» Task inputs
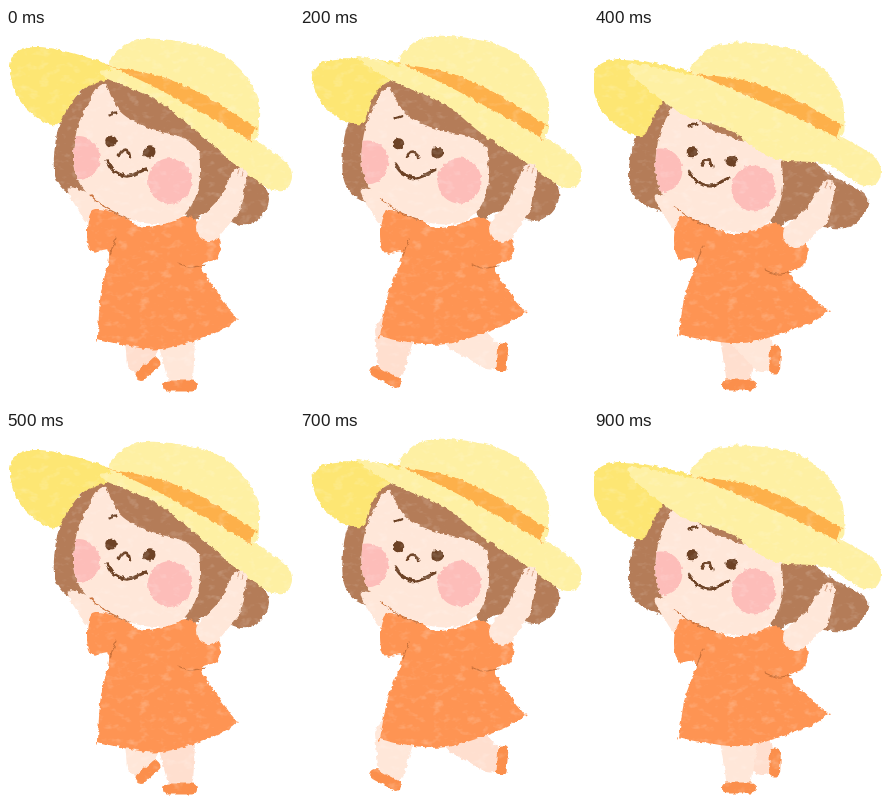
Recreate the animation shown at these times as an HTML page. Size 288 by 375 pixels, loop 1000 ms.

```html
<!DOCTYPE html>
<html lang="en">
<head>
<meta charset="utf-8">
<title>Running girl in a sun hat</title>
<style>
html, body { margin: 0; width: 100%; height: 100%; overflow: hidden; background: #fff; }
svg { display: block; width: 100vw; height: 100vh; }
</style>
</head>
<body>
<svg id="stage" viewBox="0 0 288 375">
  <defs>
    <filter id="crayon" filterUnits="userSpaceOnUse" x="-20" y="-20" width="328" height="415" color-interpolation-filters="sRGB">
      <feTurbulence type="fractalNoise" baseFrequency="0.2" numOctaves="2" seed="4" result="grain"/>
      <feDisplacementMap in="SourceGraphic" in2="grain" scale="4.5" xChannelSelector="R" yChannelSelector="G" result="rough"/>
      <feTurbulence type="fractalNoise" baseFrequency="0.09 0.14" numOctaves="3" seed="9"/>
      <feColorMatrix values="0 0 0 0 1  0 0 0 0 1  0 0 0 0 1  0.6 0 0 0 -0.33" result="chalk"/>
      <feComposite in="chalk" in2="rough" operator="atop"/>
    </filter>
    <clipPath id="cheeks"><path id="cheekEdge"/></clipPath>
  </defs>
  <g id="girl" filter="url(#crayon)"></g>
</svg>
<script>
const STEP = 100, STEPS = 10;
const INK = { skin: '#ffe7d9', far: '#ffdfcf', hair: '#b47c58', hat: '#fef0a3', under: '#fde673', band: '#fdb04a',
  dress: '#fe9453', shoe: '#fb8f4c', cheek: '#fdbdb9', dark: '#6d4225', fold: '#c9713a', finger: '#d9a488' };

// Key poses of one stride. head and hat: x, y, tilt of their pivot; flap: turn and size
// of the left brim; lip: how far the brim folds left and dips; sway: swing of the hair
const poses = [
  { head: [119, 124, 0], hat: [176, 73, 0], flap: [0, 1], lip: [2, 0], sway: 0,
    body: [0, 0], hand: [234, 147], hem: [92, 311, 231, 291] },
  { head: [119, 111, 0], hat: [175, 55, 0], flap: [-8, 1], lip: [4, 7], sway: -4,
    body: [2, -8], hand: [239, 131], hem: [79, 287, 227, 279] },
  { head: [113, 126, -3], hat: [172, 70, 0], flap: [-11, 0.88], lip: [40, 7], sway: 0,
    body: [-1, 1], hand: [230, 143], hem: [80, 308, 225, 284] },
  { head: [109, 143, -3], hat: [166, 75, -5], flap: [4, 0.88], lip: [44, 13], sway: 20,
    body: [-4, 14], hand: [225, 151], hem: [78, 308, 237, 280] },
  { head: [113, 134, -3], hat: [172, 75, -4], flap: [0, 1], lip: [60, 28], sway: 14,
    body: [-1, 7], hand: [234, 160], hem: [85, 306, 234, 283] }
];

// Path of one shoe through two strides: x, y, angle. The far foot runs half a loop behind.
const footPath = [
  [174, 358, 0], [223, 323, -66], [202, 329, -85], [204, 322, -86], [181, 331, -88],
  [142, 341, -42], [75, 323, 31], [86, 349, 28], [110, 357, 0], [145, 357, 0]
];

// Smooth path through points; a repeated point makes a corner
function curve(s, closed) {
  const p = s.split(' ').map(q => q.split(',').map(Number)), n = p.length;
  const at = i => closed ? p[(i + n) % n] : p[Math.max(0, Math.min(n - 1, i))];
  let d = 'M' + p[0];
  for (let i = 0; i < (closed ? n : n - 1); i++) {
    const [a, b, c, e] = [at(i - 1), at(i), at(i + 1), at(i + 2)];
    const c1 = b.map((v, k) => v + (c[k] - a[k]) / 6);
    const c2 = c.map((v, k) => v - (e[k] - b[k]) / 6);
    d += `C${c1} ${c2} ${c}`;
  }
  return d + (closed ? 'Z' : '');
}

const fill = (s, color) => `<path d="${curve(s, true)}" fill="${color}"/>`;
const line = (s, color, width) =>
  `<path d="${curve(s, false)}" fill="none" stroke="${color}" stroke-width="${width}" stroke-linecap="round"/>`;
const oval = (x, y, rx, ry, color) => `<ellipse cx="${x}" cy="${y}" rx="${rx}" ry="${ry}" fill="${color}"/>`;
const group = (transform, content) => `<g transform="${transform}">${content}</g>`;

// Moves a part drawn around the pivot px, py
const place = ([x, y, tilt], px, py, content) =>
  group(`translate(${x} ${y}) rotate(${tilt}) translate(${-px} ${-py})`, content);

// Tapered limb with round ends
function limb([ax, ay], [bx, by], ra, rb, color) {
  const len = Math.hypot(bx - ax, by - ay) || 1;
  const nx = (ay - by) / len, ny = (bx - ax) / len;
  const side = (x, y, r) => `${x + nx * r},${y + ny * r}`;
  return `<path fill="${color}" d="M${side(ax, ay, ra)}L${side(bx, by, rb)}A${rb},${rb} 0 0 0 ${side(bx, by, -rb)}`
    + `L${side(ax, ay, -ra)}A${ra},${ra} 0 0 0 ${side(ax, ay, ra)}Z"/>`;
}

const FACE = '102,56 82,76 70,106 68,140 82,166 116,188 148,196 174,190 190,168 194,140 188,112 150,90';
document.getElementById('cheekEdge').setAttribute('d', curve(FACE, true));

const backHair = s =>
  fill(`103,46 75,63 ${56 - s / 4},90 ${49 - s / 2},118 ${49 - s / 2},148 ${62 - s / 3},165 82,166 100,100`, INK.hair)
  + fill(`180,105 215,122 245,145 ${262 + s},165 ${259 + s},184 ${241 + s},197 219,192 200,186 182,192 175,150`, INK.hair);

const face = fill(FACE, INK.skin)
  + `<g clip-path="url(#cheeks)">${oval(73, 130, 21, 22, INK.cheek)}${oval(164, 153, 22, 23, INK.cheek)}</g>`
  + fill('100,44 106,70 118,87 145,101 175,109 196,122 196,100 140,58', INK.hair)
  + oval(105, 113, 5.8, 5.6, INK.dark) + oval(143.5, 124, 6, 5.8, INK.dark)
  + line('113,127 117,122 122,123 124,129', INK.dark, 2.8)
  + line('101,133 108,143 122,148 140,141', INK.dark, 3.2)
  + line('103,87 110,85', INK.dark, 3.2)
  + line('84,167 102,181 124,191', INK.fold, 1.1);

function hat([turn, size], [fold, dip]) {
  const low = (x, y) => `${x - 0.45 * dip},${y + 0.9 * dip}`;
  const flap = fill('4,42 9,26 28,19 62,24 110,40 104,50 76,62 60,84 51,97 33,91 12,70', INK.under);
  return group(`translate(102 45) rotate(${turn}) scale(${size}) translate(-102 -45)`, flap)
    + fill('104,40 118,18 140,11 172,13 208,22 235,42 250,66 253,90 246,112 200,92 150,65', INK.hat)
    + fill(`${102 - fold},${43 - 0.3 * fold} 150,56 200,82 246,110 278,132 286,148 279,162 262,160 `
      + `231,138 ${low(190, 103)} ${low(150, 72)} ${low(100, 50)}`, INK.hat)
    + fill('107,39 107,39 160,50 210,74 249,100 249,100 244,112 244,112 200,87 150,60', INK.band);
}

function dress([dx, dy], [lx, ly, rx, ry]) {
  const top = '86,183 103,183 122,191 138,199 160,195 182,188 200,201 214,211 211,230 196,238'
    .split(' ').map(q => q.split(',').map(Number)).map(([x, y]) => `${x + dx},${y + dy}`).join(' ');
  const mid = (lx + rx) / 2;
  const skirt = `${(rx + 196 + dx) / 2 - 2},${(ry + 238 + dy) / 2} ${rx},${ry} ${rx},${ry} ${rx - 22},${ry + 14} `
    + `${mid - 6},${(ly + ry) / 2 + 20} ${lx + 22},${ly + 5} ${lx},${ly} ${lx},${ly}`;
  const armpit = `${(lx + 103 + dx) / 2 - 3},${(ly + 225 + dy) / 2} ${103 + dx},${225 + dy} ${86 + dx},${224 + dy} ${81 + dx},${205 + dy}`;
  return fill(`${top} ${skirt} ${armpit}`, INK.dress);
}

function arm([dx, dy], [hx, hy]) {
  const shoulder = [203 + dx, 200 + dy];
  const elbow = [(shoulder[0] + hx) / 2 + 4, (shoulder[1] + hy) / 2 + 5];
  return limb(shoulder, elbow, 13, 12, INK.skin) + limb(elbow, [hx, hy], 12, 7.5, INK.skin)
    + line(`${hx - 3},${hy} ${hx - 1},${hy - 6}`, INK.finger, 1.1)
    + line(`${hx + 2},${hy + 1} ${hx + 4},${hy - 5}`, INK.finger, 1.1);
}

function leg(step, color) {
  const [x, y, angle] = footPath[step % STEPS], a = angle * Math.PI / 180;
  const planted = y > 345;
  const hip = planted ? [145 + (x - 145) * 0.85, 305] : [135 + (x - 135) * 0.4, 305];
  const ankle = [x + 12 * Math.sin(a), y - 12 * Math.cos(a)];
  return limb(hip, ankle, 20, 13.5, color)
    + `<rect x="-17" y="-5.5" width="34" height="11" rx="5" fill="${INK.shoe}" transform="translate(${x} ${y}) rotate(${angle}) scale(${planted ? 1 : 0.85} 1)"/>`;
}

function figure(step) {
  const p = poses[step % poses.length], shift = `translate(${p.body})`;
  return place(p.head, 119, 124, backHair(p.sway))
    + group(shift, fill('62,160 84,166 102,182 86,198 71,180', INK.skin))
    + leg(step + STEPS / 2, INK.far) + leg(step, INK.skin)
    + dress(p.body, p.hem)
    + group(shift, line('110,210 104,227', INK.fold, 1.1) + line('172,235 184,239 199,237', INK.fold, 1.1))
    + place(p.head, 119, 124, face)
    + place(p.hat, 176, 73, hat(p.flap, p.lip))
    + arm(p.body, p.hand);
}

const girl = document.getElementById('girl');
const start = performance.now();
let shown = -1;

function show(time) {
  const step = Math.floor(Math.max(0, time) / STEP) % STEPS;
  if (step === shown) return;
  girl.innerHTML = figure(step);
  shown = step;
}

function tick(now) {
  show(now - start);
  requestAnimationFrame(tick);
}
show(0);
requestAnimationFrame(tick);
</script>
</body>
</html>
```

» Instructions for the task
Take each line above that contains "backHair" and copy it out.

» The answer
const backHair = s =>
  return place(p.head, 119, 124, backHair(p.sway))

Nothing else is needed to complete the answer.